> _YOUR OBJECTIVE_:
Look through the records and copy every line in which "dasharray" appears.

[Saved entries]
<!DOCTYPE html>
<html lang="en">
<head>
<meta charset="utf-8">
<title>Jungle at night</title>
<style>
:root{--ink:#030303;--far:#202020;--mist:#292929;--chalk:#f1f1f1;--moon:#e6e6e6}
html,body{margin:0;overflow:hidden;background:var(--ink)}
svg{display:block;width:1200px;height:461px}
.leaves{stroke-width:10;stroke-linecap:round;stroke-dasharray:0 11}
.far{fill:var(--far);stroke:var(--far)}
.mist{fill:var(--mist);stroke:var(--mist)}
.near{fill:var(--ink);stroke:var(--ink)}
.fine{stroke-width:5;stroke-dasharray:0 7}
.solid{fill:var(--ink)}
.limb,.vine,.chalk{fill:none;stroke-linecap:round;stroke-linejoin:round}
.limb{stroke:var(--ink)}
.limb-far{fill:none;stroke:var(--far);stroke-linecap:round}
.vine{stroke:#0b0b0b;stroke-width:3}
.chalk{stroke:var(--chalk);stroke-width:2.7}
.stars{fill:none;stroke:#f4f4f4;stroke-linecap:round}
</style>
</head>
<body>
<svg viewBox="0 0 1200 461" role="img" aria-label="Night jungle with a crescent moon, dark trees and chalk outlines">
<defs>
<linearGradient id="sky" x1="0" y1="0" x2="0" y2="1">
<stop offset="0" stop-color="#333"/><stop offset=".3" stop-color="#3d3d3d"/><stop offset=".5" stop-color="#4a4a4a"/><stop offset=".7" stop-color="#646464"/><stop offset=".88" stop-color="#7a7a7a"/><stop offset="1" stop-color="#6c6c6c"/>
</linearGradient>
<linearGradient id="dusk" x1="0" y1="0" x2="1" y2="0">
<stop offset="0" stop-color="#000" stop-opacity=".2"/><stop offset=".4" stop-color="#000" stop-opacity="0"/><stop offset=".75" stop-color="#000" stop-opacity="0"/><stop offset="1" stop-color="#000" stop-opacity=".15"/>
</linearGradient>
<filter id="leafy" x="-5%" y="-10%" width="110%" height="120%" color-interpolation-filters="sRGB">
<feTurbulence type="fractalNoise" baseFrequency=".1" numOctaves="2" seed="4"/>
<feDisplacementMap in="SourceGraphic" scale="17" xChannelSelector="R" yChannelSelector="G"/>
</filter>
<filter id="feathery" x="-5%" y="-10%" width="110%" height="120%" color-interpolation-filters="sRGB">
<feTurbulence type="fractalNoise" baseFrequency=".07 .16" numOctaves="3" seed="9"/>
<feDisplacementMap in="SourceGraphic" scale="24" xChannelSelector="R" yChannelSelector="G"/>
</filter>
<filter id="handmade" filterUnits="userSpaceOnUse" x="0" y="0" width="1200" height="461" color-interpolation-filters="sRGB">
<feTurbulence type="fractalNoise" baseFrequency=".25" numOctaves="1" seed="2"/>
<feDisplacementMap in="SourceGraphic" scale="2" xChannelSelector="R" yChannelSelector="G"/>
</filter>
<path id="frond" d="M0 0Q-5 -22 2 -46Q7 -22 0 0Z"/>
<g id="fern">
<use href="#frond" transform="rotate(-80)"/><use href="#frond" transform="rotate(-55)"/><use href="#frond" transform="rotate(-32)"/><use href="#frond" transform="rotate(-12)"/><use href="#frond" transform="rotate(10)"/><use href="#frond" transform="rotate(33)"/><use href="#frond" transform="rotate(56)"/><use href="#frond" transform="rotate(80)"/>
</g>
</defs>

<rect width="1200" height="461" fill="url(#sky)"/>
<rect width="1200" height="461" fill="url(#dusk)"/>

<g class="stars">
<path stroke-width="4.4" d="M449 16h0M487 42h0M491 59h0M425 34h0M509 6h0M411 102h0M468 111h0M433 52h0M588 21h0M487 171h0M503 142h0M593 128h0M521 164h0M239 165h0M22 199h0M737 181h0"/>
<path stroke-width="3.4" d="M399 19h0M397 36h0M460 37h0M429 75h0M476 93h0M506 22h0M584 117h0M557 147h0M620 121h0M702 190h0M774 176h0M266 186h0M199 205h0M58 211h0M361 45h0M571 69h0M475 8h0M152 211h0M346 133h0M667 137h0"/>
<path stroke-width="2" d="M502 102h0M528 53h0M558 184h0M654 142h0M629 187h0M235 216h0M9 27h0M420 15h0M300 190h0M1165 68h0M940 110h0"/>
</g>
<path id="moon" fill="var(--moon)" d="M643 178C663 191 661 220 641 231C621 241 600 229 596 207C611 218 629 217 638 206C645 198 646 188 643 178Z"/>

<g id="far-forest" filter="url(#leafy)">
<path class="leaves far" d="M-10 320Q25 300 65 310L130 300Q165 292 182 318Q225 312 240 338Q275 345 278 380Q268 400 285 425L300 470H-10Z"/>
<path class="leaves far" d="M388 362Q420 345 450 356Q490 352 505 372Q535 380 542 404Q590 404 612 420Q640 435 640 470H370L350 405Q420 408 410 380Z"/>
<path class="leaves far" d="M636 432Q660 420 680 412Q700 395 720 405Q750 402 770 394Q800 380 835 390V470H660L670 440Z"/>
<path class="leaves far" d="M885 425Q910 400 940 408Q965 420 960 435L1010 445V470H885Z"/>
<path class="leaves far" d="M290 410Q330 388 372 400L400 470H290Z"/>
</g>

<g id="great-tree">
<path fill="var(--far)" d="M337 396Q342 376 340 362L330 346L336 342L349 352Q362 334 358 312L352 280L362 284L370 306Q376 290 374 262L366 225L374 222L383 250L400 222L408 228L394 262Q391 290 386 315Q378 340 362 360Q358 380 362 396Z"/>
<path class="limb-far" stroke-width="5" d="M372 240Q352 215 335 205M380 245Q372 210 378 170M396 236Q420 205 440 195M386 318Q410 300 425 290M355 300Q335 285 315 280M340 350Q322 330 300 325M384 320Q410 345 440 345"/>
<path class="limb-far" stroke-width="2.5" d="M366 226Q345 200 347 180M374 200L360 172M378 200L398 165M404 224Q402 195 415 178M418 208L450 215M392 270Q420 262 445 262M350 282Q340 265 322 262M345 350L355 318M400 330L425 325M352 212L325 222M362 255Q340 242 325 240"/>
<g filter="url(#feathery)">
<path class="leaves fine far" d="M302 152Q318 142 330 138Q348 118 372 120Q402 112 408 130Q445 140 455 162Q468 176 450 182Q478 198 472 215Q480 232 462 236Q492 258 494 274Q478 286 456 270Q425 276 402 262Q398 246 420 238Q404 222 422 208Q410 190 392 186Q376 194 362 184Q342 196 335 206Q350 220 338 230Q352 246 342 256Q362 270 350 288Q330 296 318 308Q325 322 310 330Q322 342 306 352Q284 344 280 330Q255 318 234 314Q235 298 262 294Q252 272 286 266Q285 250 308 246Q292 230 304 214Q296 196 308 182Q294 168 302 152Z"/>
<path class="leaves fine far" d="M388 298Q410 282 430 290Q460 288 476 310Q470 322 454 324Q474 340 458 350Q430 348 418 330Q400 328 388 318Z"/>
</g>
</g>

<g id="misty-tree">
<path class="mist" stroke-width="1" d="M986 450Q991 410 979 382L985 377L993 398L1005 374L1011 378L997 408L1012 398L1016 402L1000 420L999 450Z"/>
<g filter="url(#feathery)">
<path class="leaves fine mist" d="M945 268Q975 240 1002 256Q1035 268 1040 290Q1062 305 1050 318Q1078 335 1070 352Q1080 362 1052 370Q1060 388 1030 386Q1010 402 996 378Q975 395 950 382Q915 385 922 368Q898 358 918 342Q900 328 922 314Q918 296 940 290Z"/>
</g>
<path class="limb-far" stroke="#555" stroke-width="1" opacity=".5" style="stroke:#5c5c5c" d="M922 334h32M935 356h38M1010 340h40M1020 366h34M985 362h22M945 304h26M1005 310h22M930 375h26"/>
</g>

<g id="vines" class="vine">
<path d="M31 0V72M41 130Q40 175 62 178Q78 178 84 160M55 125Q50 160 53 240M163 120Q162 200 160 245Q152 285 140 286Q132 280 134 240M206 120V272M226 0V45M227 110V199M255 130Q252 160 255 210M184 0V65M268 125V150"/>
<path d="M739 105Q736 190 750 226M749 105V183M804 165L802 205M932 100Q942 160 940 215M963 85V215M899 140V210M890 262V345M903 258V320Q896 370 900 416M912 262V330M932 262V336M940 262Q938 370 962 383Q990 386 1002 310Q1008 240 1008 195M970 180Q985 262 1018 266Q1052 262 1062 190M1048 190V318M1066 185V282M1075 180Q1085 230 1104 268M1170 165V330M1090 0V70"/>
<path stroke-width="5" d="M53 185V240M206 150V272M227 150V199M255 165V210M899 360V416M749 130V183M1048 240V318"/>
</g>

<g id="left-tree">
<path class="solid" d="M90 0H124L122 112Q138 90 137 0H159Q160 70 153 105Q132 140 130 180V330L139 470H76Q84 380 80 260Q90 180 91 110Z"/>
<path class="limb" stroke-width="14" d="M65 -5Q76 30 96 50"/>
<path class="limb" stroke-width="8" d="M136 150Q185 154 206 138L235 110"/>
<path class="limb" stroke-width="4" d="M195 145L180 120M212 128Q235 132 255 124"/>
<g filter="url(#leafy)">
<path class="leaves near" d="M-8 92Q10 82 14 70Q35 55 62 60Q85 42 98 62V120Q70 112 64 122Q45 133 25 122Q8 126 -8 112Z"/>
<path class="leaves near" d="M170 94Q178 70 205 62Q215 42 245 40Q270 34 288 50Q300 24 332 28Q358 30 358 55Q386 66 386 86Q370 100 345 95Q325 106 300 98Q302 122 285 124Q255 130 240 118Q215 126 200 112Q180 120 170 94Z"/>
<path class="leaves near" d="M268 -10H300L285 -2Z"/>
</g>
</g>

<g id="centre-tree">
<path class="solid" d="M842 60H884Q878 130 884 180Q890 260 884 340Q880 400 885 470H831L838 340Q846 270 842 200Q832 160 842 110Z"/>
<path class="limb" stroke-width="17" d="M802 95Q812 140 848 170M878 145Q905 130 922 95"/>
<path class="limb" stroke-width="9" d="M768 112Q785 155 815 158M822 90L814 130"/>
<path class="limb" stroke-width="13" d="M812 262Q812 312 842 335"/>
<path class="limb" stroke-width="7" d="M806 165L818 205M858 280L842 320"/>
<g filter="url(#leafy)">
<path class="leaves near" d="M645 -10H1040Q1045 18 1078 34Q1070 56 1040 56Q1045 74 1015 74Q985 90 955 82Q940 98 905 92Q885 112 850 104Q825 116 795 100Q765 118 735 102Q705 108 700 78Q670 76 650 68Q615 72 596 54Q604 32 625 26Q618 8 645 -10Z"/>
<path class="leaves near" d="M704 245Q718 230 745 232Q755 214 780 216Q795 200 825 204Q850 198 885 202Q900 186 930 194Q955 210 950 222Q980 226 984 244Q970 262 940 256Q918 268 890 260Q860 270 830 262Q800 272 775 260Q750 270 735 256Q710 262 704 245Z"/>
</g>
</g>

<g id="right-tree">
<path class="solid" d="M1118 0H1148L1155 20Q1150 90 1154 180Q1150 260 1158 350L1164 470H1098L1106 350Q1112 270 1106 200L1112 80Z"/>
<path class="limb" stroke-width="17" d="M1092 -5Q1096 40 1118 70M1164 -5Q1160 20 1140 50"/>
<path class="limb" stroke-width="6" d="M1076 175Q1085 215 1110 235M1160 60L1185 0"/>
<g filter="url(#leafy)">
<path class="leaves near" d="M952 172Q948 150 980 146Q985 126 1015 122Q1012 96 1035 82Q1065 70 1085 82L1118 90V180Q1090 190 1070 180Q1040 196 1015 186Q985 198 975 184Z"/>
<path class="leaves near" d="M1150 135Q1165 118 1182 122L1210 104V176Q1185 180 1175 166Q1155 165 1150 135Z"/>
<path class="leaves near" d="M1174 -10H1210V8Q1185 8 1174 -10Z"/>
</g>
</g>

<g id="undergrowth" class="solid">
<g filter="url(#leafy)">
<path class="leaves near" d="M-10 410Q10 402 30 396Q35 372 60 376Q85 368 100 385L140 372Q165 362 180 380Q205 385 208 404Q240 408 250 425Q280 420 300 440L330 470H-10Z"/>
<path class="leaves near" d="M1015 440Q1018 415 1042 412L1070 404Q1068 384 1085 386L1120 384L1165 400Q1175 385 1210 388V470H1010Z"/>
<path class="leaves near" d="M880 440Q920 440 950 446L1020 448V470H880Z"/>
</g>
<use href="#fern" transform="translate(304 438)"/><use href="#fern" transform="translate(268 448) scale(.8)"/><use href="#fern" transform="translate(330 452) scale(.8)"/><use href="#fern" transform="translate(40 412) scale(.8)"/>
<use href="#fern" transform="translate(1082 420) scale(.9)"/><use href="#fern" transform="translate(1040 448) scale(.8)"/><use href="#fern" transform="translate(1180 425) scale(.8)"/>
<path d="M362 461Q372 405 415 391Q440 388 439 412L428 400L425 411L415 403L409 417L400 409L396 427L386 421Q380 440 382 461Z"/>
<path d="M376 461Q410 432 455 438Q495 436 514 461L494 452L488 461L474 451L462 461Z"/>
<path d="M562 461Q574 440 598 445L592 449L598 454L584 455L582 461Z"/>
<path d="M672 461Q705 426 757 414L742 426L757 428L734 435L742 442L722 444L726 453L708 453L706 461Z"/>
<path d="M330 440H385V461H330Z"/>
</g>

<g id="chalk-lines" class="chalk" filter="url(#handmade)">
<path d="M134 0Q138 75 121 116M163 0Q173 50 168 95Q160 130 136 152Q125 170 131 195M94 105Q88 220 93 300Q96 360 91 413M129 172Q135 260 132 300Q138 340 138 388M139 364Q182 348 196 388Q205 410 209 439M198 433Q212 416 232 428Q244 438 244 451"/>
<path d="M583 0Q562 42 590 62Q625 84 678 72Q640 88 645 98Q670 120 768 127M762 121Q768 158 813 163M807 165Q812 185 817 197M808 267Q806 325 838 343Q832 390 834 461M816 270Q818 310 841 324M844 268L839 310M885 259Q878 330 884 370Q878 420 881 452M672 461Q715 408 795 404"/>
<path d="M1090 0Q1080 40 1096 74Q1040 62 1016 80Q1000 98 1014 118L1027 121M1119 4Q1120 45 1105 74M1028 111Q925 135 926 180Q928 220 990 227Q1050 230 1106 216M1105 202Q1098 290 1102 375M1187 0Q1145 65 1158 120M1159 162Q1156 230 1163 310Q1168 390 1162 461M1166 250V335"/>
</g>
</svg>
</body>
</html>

> _TASK SOLUTION_:
.leaves{stroke-width:10;stroke-linecap:round;stroke-dasharray:0 11}
.fine{stroke-width:5;stroke-dasharray:0 7}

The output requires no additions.